Concern over "risky" remote workers is fuelling security spending.
Almost two-thirds (62 percent) of IT decision makers surveyed by networking giant Cisco in an annual poll into remote working said they are planning to increase security spending this year to mitigate risks associated with employees who work outside the office.
More than one-third (37 percent) said they intend to hike spending by more than 10 percent on 2007's budget.
While businesses undoubtedly see benefits from allowing remote working, such as increased productivity and better rates of staff retention, Cisco said there is also a financial burden when it comes to ensuring remote staff do not compromise corporate security.
Risks associated with remote workers include opening suspicious emails, piggybacking on unsecured wireless networks and sharing corporate devices with non-employees.
Educating staff is vital to minimising the costs associated with remote working, according to Cisco. John N Stewart, chief security officer at the company, said in a statement: "Increasing employee awareness through sustained education reduces threats, attacks and the painful price tags they typically carry."
The research also found security concerns about remote workers are most acute in the Bric countries of Brazil, China and India. Eighty-three percent of respondents in China and India, and 68 percent in Brazil, said security spending will rise this year.
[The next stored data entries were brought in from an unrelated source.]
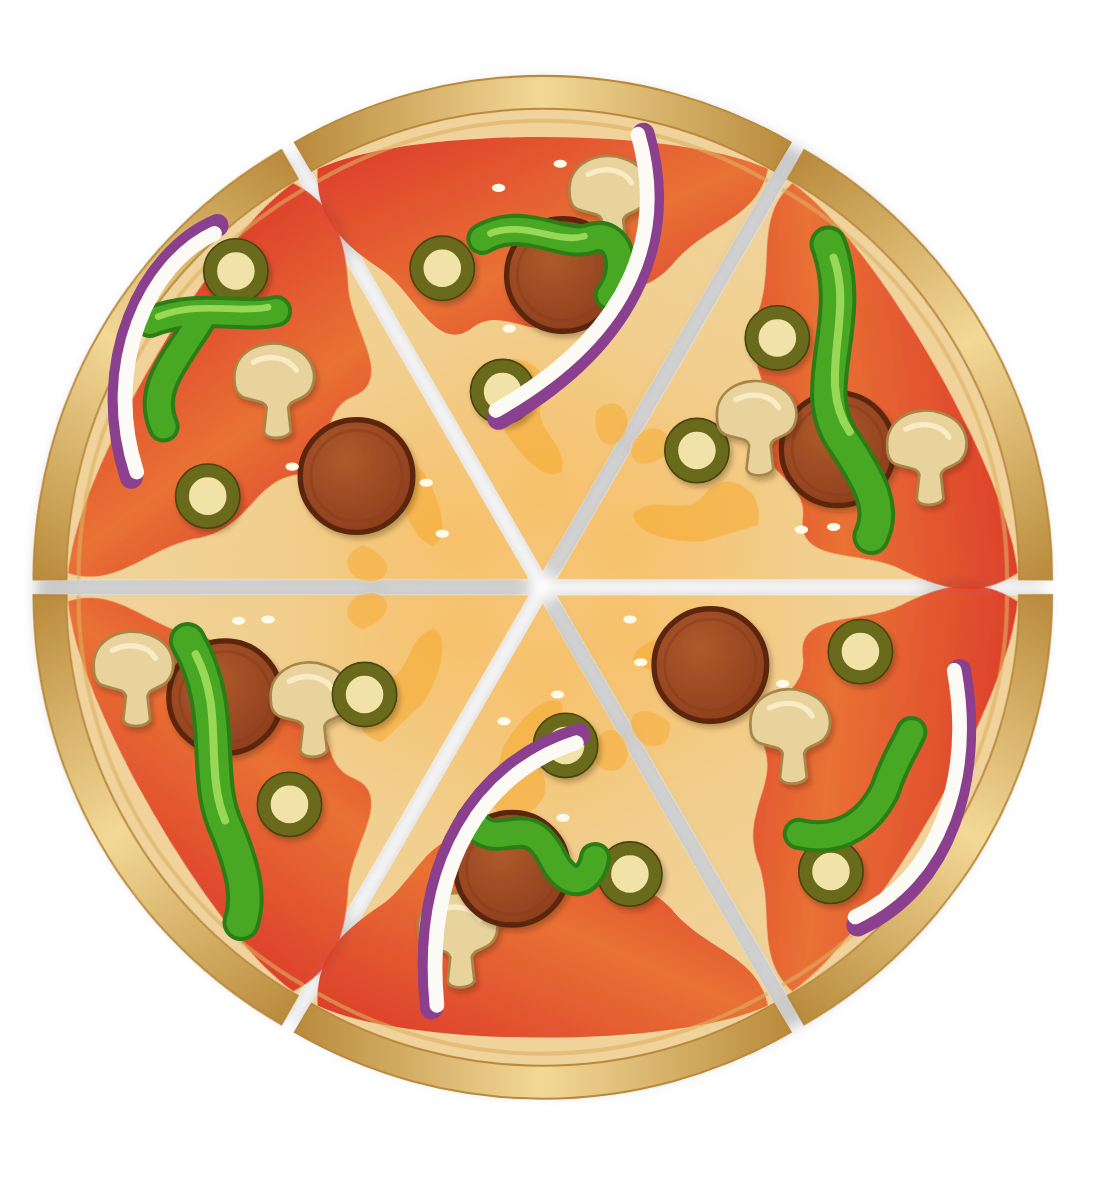
<!DOCTYPE html>
<html lang="en">
<head>
<meta charset="utf-8">
<title>Sliced Pizza</title>
<link rel="stylesheet" href="https://fonts.googleapis.com/css2?family=Roboto&amp;display=swap">
<style>
  :root {
    --page: #ffffff;
    --crust-light: #f3d896;
    --crust-mid: #dcb062;
    --crust-dark: #b98a3c;
    --cheese: #f1cf8f;
    --cheese-melt: #f6a92e;
    --sauce-red: #d9271d;
    --sauce-orange: #e8672a;
    --pepperoni: #8e3e1d;
    --pepperoni-top: #ad5a2c;
    --pepperoni-edge: #5c2611;
    --olive: #6b6a1a;
    --olive-edge: #46450d;
    --olive-core: #f1e3a8;
    --pepper-dark: #2d7d16;
    --pepper-green: #48a823;
    --pepper-light: #99d856;
    --onion-white: #fbfaf5;
    --onion-purple: #8a3f8f;
    --mushroom: #e8d39c;
    --mushroom-edge: #a8864a;
    --mushroom-shine: #f8ecc6;
    --fleck: #fffbe8;
  }
  html, body {
    margin: 0;
    padding: 0;
    overflow: hidden;
    background: var(--page);
    font-family: "Roboto", sans-serif;
  }
  .canvas {
    width: 1099px;
    height: 1200px;
    display: block;
  }
</style>
</head>
<body>
<svg class="canvas" viewBox="0 0 820 895" xmlns="http://www.w3.org/2000/svg" role="img" aria-label="Pizza cut into six slices with olives, pepperoni, peppers, onion and mushrooms">
  <defs>
    <filter id="soft-shadow" x="-20%" y="-20%" width="140%" height="140%">
      <feDropShadow dx="3" dy="5" stdDeviation="5" flood-color="#000" flood-opacity="0.22"/>
    </filter>
    <filter id="topping-shadow" x="-30%" y="-30%" width="160%" height="160%">
      <feDropShadow dx="2" dy="3" stdDeviation="2" flood-color="#3a1a00" flood-opacity="0.3"/>
    </filter>
    <linearGradient id="crust-gradient" x1="0" y1="0" x2="1" y2="0">
      <stop offset="0" stop-color="var(--crust-dark)"/>
      <stop offset="0.5" stop-color="var(--crust-light)"/>
      <stop offset="1" stop-color="var(--crust-dark)"/>
    </linearGradient>
    <radialGradient id="cheese-gradient" cx="0.5" cy="0.85" r="0.8">
      <stop offset="0" stop-color="#f7c06a"/>
      <stop offset="0.5" stop-color="var(--cheese)"/>
      <stop offset="1" stop-color="#f0d39c"/>
    </radialGradient>
    <linearGradient id="sauce-gradient" x1="0" y1="0" x2="1" y2="1">
      <stop offset="0" stop-color="var(--sauce-red)"/>
      <stop offset="0.55" stop-color="var(--sauce-orange)"/>
      <stop offset="1" stop-color="var(--sauce-red)"/>
    </linearGradient>
    <radialGradient id="pepperoni-gradient" cx="0.4" cy="0.35" r="0.7">
      <stop offset="0" stop-color="var(--pepperoni-top)"/>
      <stop offset="1" stop-color="var(--pepperoni)"/>
    </radialGradient>

    <g id="slice-base" filter="url(#soft-shadow)">
      <path d="M0,0 L-185,-320 A370,370 0 0 1 185,-320 Z" fill="url(#cheese-gradient)"/>
      <path d="M-168,-300 C-100,-332 100,-332 168,-300 C160,-262 120,-258 96,-228 C70,-200 40,-214 20,-190 C0,-166 -30,-200 -52,-182 C-80,-160 -96,-210 -122,-226 C-148,-244 -170,-262 -168,-300 Z" fill="url(#sauce-gradient)" opacity="0.9"/>
      <path d="M-40,-150 C-20,-170 10,-150 0,-128 C-10,-106 20,-96 14,-74 C0,-66 -20,-90 -30,-108 Z" fill="var(--cheese-melt)" opacity="0.55"/>
      <path d="M40,-120 C56,-134 70,-116 60,-100 C50,-88 36,-96 40,-120 Z" fill="var(--cheese-melt)" opacity="0.5"/>
      <path d="M-185,-320 A370,370 0 0 1 185,-320 L172.5,-298.8 A345,345 0 0 0 -172.5,-298.8 Z" fill="url(#crust-gradient)" stroke="var(--crust-dark)" stroke-width="1.5"/>
      <path d="M-168,-291 A336,336 0 0 1 168,-291" fill="none" stroke="var(--crust-mid)" stroke-width="3" opacity="0.6"/>
    </g>

    <g id="olive-ring" filter="url(#topping-shadow)">
      <circle r="19" fill="var(--olive-core)" stroke="var(--olive)" stroke-width="10"/>
      <circle r="24" fill="none" stroke="var(--olive-edge)" stroke-width="1.2"/>
    </g>

    <g id="pepperoni-round" filter="url(#topping-shadow)">
      <circle r="42" fill="url(#pepperoni-gradient)" stroke="var(--pepperoni-edge)" stroke-width="4"/>
      <circle r="34" fill="none" stroke="var(--pepperoni)" stroke-width="2" opacity="0.6"/>
    </g>

    <g id="mushroom-piece" filter="url(#topping-shadow)">
      <path d="M-30,-6 C-32,-30 -6,-38 10,-32 C30,-26 34,-6 24,4 C16,10 12,8 10,14 L12,32 C8,38 -6,38 -8,32 L-6,14 C-8,8 -14,10 -24,6 C-28,4 -30,0 -30,-6 Z" fill="var(--mushroom)" stroke="var(--mushroom-edge)" stroke-width="2"/>
      <path d="M-16,-20 C-4,-26 10,-24 16,-14" fill="none" stroke="var(--mushroom-shine)" stroke-width="4" stroke-linecap="round"/>
    </g>

    <ellipse id="cheese-fleck" rx="5" ry="3" fill="var(--fleck)"/>
  </defs>

  <rect width="820" height="895" fill="var(--page)"/>

  <g class="slice-bases" transform="translate(405 438)">
    <use href="#slice-base" transform="rotate(0) translate(0 -12)"/>
    <use href="#slice-base" transform="rotate(60) translate(0 -12) scale(-1 1)"/>
    <use href="#slice-base" transform="rotate(120) translate(0 -12)"/>
    <use href="#slice-base" transform="rotate(180) translate(0 -12) scale(-1 1)"/>
    <use href="#slice-base" transform="rotate(240) translate(0 -12)"/>
    <use href="#slice-base" transform="rotate(300) translate(0 -12) scale(-1 1)"/>
  </g>

  <g class="slice-top">
    <use href="#mushroom-piece" x="455" y="150"/>
    <use href="#pepperoni-round" x="420" y="205"/>
    <use href="#olive-ring" x="330" y="200"/>
    <use href="#olive-ring" x="375" y="292"/>
    <path d="M360,178 C390,160 420,185 440,178 C462,170 470,200 455,220" fill="none" stroke="var(--pepper-dark)" stroke-width="24" stroke-linecap="round"/>
    <path d="M360,178 C390,160 420,185 440,178 C462,170 470,200 455,220" fill="none" stroke="var(--pepper-green)" stroke-width="18" stroke-linecap="round"/>
    <path d="M366,174 C390,164 416,182 436,176" fill="none" stroke="var(--pepper-light)" stroke-width="5" stroke-linecap="round"/>
    <path d="M480,100 C500,170 480,250 372,312" fill="none" stroke="var(--onion-purple)" stroke-width="17" stroke-linecap="round"/>
    <path d="M476,100 C496,170 476,246 370,306" fill="none" stroke="var(--onion-white)" stroke-width="11" stroke-linecap="round"/>
    <use href="#cheese-fleck" x="418" y="122"/>
    <use href="#cheese-fleck" x="380" y="245"/>
    <use href="#cheese-fleck" x="372" y="140"/>
  </g>

  <g class="slice-upper-left">
    <use href="#pepperoni-round" x="266" y="355"/>
    <use href="#mushroom-piece" x="205" y="290"/>
    <use href="#olive-ring" x="176" y="202"/>
    <use href="#olive-ring" x="155" y="370"/>
    <path d="M112,240 C150,225 180,238 206,232 M150,238 C130,270 110,290 122,318" fill="none" stroke="var(--pepper-dark)" stroke-width="24" stroke-linecap="round"/>
    <path d="M112,240 C150,225 180,238 206,232 M150,238 C130,270 110,290 122,318" fill="none" stroke="var(--pepper-green)" stroke-width="18" stroke-linecap="round"/>
    <path d="M118,236 C150,224 176,234 200,229" fill="none" stroke="var(--pepper-light)" stroke-width="5" stroke-linecap="round"/>
    <path d="M162,168 C110,190 70,270 98,356" fill="none" stroke="var(--onion-purple)" stroke-width="17" stroke-linecap="round"/>
    <path d="M160,174 C112,196 76,272 102,352" fill="none" stroke="var(--onion-white)" stroke-width="11" stroke-linecap="round"/>
    <use href="#cheese-fleck" x="218" y="348"/>
    <use href="#cheese-fleck" x="318" y="360"/>
    <use href="#cheese-fleck" x="330" y="398"/>
  </g>

  <g class="slice-upper-right">
    <use href="#pepperoni-round" x="625" y="335"/>
    <use href="#olive-ring" x="580" y="252"/>
    <use href="#olive-ring" x="520" y="336"/>
    <use href="#mushroom-piece" x="565" y="318"/>
    <use href="#mushroom-piece" x="692" y="340"/>
    <path d="M618,182 C640,240 600,290 630,330 C650,360 660,380 650,400" fill="none" stroke="var(--pepper-dark)" stroke-width="28" stroke-linecap="round"/>
    <path d="M618,182 C640,240 600,290 630,330 C650,360 660,380 650,400" fill="none" stroke="var(--pepper-green)" stroke-width="22" stroke-linecap="round"/>
    <path d="M622,192 C638,236 608,284 634,322" fill="none" stroke="var(--pepper-light)" stroke-width="6" stroke-linecap="round"/>
    <use href="#cheese-fleck" x="598" y="395"/>
    <use href="#cheese-fleck" x="622" y="393"/>
  </g>

  <g class="slice-lower-left">
    <use href="#pepperoni-round" x="168" y="520"/>
    <use href="#mushroom-piece" x="100" y="505"/>
    <use href="#mushroom-piece" x="232" y="528"/>
    <use href="#olive-ring" x="272" y="518"/>
    <use href="#olive-ring" x="216" y="600"/>
    <path d="M140,478 C170,530 150,580 170,620 C182,650 186,670 180,688" fill="none" stroke="var(--pepper-dark)" stroke-width="28" stroke-linecap="round"/>
    <path d="M140,478 C170,530 150,580 170,620 C182,650 186,670 180,688" fill="none" stroke="var(--pepper-green)" stroke-width="22" stroke-linecap="round"/>
    <path d="M146,488 C168,530 152,574 168,612" fill="none" stroke="var(--pepper-light)" stroke-width="6" stroke-linecap="round"/>
    <use href="#cheese-fleck" x="178" y="463"/>
    <use href="#cheese-fleck" x="200" y="462"/>
  </g>

  <g class="slice-bottom">
    <use href="#mushroom-piece" x="342" y="700"/>
    <use href="#pepperoni-round" x="382" y="648"/>
    <use href="#olive-ring" x="422" y="556"/>
    <use href="#olive-ring" x="470" y="652"/>
    <path d="M352,612 C372,640 392,600 412,640 C424,664 440,660 444,640" fill="none" stroke="var(--pepper-dark)" stroke-width="24" stroke-linecap="round"/>
    <path d="M352,612 C372,640 392,600 412,640 C424,664 440,660 444,640" fill="none" stroke="var(--pepper-green)" stroke-width="18" stroke-linecap="round"/>
    <path d="M432,548 C360,570 310,640 322,752" fill="none" stroke="var(--onion-purple)" stroke-width="17" stroke-linecap="round"/>
    <path d="M430,554 C362,576 316,644 326,750" fill="none" stroke="var(--onion-white)" stroke-width="11" stroke-linecap="round"/>
    <use href="#cheese-fleck" x="376" y="538"/>
    <use href="#cheese-fleck" x="420" y="610"/>
    <use href="#cheese-fleck" x="416" y="518"/>
  </g>

  <g class="slice-lower-right">
    <use href="#pepperoni-round" x="530" y="496"/>
    <use href="#mushroom-piece" x="590" y="548"/>
    <use href="#olive-ring" x="642" y="486"/>
    <use href="#olive-ring" x="620" y="650"/>
    <path d="M596,622 C630,630 650,610 660,590 C668,566 676,556 680,546" fill="none" stroke="var(--pepper-dark)" stroke-width="24" stroke-linecap="round"/>
    <path d="M596,622 C630,630 650,610 660,590 C668,566 676,556 680,546" fill="none" stroke="var(--pepper-green)" stroke-width="18" stroke-linecap="round"/>
    <path d="M716,500 C730,580 706,660 640,690" fill="none" stroke="var(--onion-purple)" stroke-width="17" stroke-linecap="round"/>
    <path d="M712,500 C726,578 702,654 638,684" fill="none" stroke="var(--onion-white)" stroke-width="11" stroke-linecap="round"/>
    <use href="#cheese-fleck" x="470" y="462"/>
    <use href="#cheese-fleck" x="584" y="510"/>
    <use href="#cheese-fleck" x="478" y="494"/>
  </g>
</svg>
</body>
</html>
The survey polled 2,000 IT professionals in various industries in Australia, Brazil, China, France, Germany, India, Italy, Japan, the UK and the US.